We actually didn’t end up getting a business loan. It would have been a lot of paperwork and time and effort. We maxed out a lot of credit cards, pulled from savings, and family helped a bit too. I have good credit — I’ve been working since I was 16, so getting a loan worked better. We are lucky in that there aren’t a lot of costs associated with our business model: we already had all of our inventory from our collections, and a build-up of product from selling at fairs every month.
That’s great that you could be open with the alderman from the beginning.
If you work with the city, you have to make sure that you report any financial interest in a person or entity that applied for a City of Chicago license, franchise, permit, or rezoning of real estate. Because of that, I have to report the business license for Shady Rest.
Did you have any growing pains when you started out?

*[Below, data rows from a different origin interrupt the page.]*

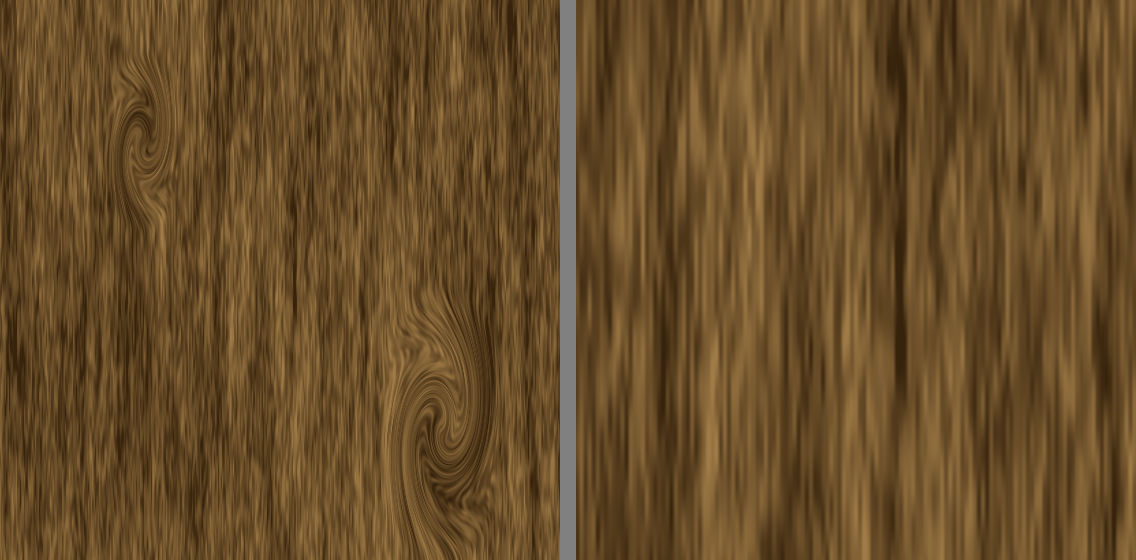
Left, the full canvas; right, a detail of the centre.
Reproduce this texture procedurally as a Shadertoy shader.

```glsl
// Dark brown wood with fine vertical grain and two twirled knots.

const vec3 DARK_WOOD = vec3(0.29, 0.20, 0.088);
const vec3 LIGHT_WOOD = vec3(0.54, 0.41, 0.228);

float hash(vec2 p) {
    vec3 q = fract(p.xyx * 0.1031);
    q += dot(q, q.yzx + 33.33);
    return fract((q.x + q.y) * q.z);
}

// Smooth noise along one fibre, shifted so that fibres do not line up
float fibre(float column, float y, float seed) {
    y += 50.0 * hash(vec2(column, seed + 7.0));
    float cell = floor(y);
    float blend = smoothstep(0.0, 1.0, y - cell);
    return mix(hash(vec2(column, cell + seed)),
               hash(vec2(column, cell + 1.0 + seed)), blend);
}

// Streaks centred on zero; those finer than the pixel footprint fade out
float streaks(vec2 p, vec2 frequency, float footprint, float seed) {
    p = p * frequency + 200.0;
    float column = floor(p.x);
    float blend = smoothstep(0.0, 1.0, p.x - column);
    float value = mix(fibre(column, p.y, seed),
                      fibre(column + 1.0, p.y, seed), blend);
    float fade = 1.0 - smoothstep(0.9, 2.2, footprint * frequency.x);
    return (value - 0.5) * fade;
}

// Rotates the inside of an ellipse, most strongly at its centre
vec2 twirl(vec2 p, vec2 centre, vec2 radius, float angle) {
    vec2 d = (p - centre) / radius;
    float falloff = max(1.0 - length(d), 0.0);
    float turn = angle * falloff * falloff;
    float c = cos(turn), s = sin(turn);
    return centre + radius * vec2(c * d.x - s * d.y, s * d.x + c * d.y);
}

// Tone of the wood: 0 is dark, 1 is light
float woodTone(vec2 p, float footprint) {
    float tone = 0.46;
    tone += 0.35 * streaks(p, vec2(10.0, 1.6), footprint, 11.0);
    tone += 0.65 * streaks(p, vec2(34.0, 2.6), footprint, 23.0);
    tone += 0.55 * streaks(p, vec2(80.0, 5.0), footprint, 37.0);
    tone += 0.60 * streaks(p, vec2(190.0, 14.0), footprint, 53.0);
    tone += 0.95 * streaks(p, vec2(410.0, 34.0), footprint, 71.0);
    return tone;
}

void mainImage(out vec4 fragColor, in vec2 fragCoord) {
    vec2 uv = fragCoord / iResolution.xy;

    // Knots
    vec2 p = twirl(uv, vec2(0.255, 0.746), vec2(0.076, 0.164), 4.5);
    p = twirl(p, vec2(0.788, 0.238), vec2(0.127, 0.255), 4.5);

    // Grain
    float footprint = length(vec2(dFdx(p.x), dFdy(p.x)));
    float tone = clamp(woodTone(p, footprint), -0.3, 1.35);
    fragColor = vec4(mix(DARK_WOOD, LIGHT_WOOD, tone), 1.0);
}
```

Our first winter, we had almost no sales. It would be ridiculously slow, which was really disheartening. We limited buying new products and pulled from our personal collection. By the second winter, we were able to forecast for less sales during that time. We knew it was going to be tough, so we started listing a lot of stuff online during the winter. We also continued to sell at Randolph Street Market during the winter months, and sometimes closed the store during those weekends if we felt we’d have more sales at the market.
There were times when it didn’t feel manageable, but I always knew that we could figure it out — between the two of us, we could make it work.
Do you see yourself working both jobs for the foreseeable future?
I do. Working for the alderman has given me the freedom to do this. We’re not at a point right now where I can quit my job.
Would you want to?
I think so? But that’s a long-term goal. We both want to be in this for the long haul.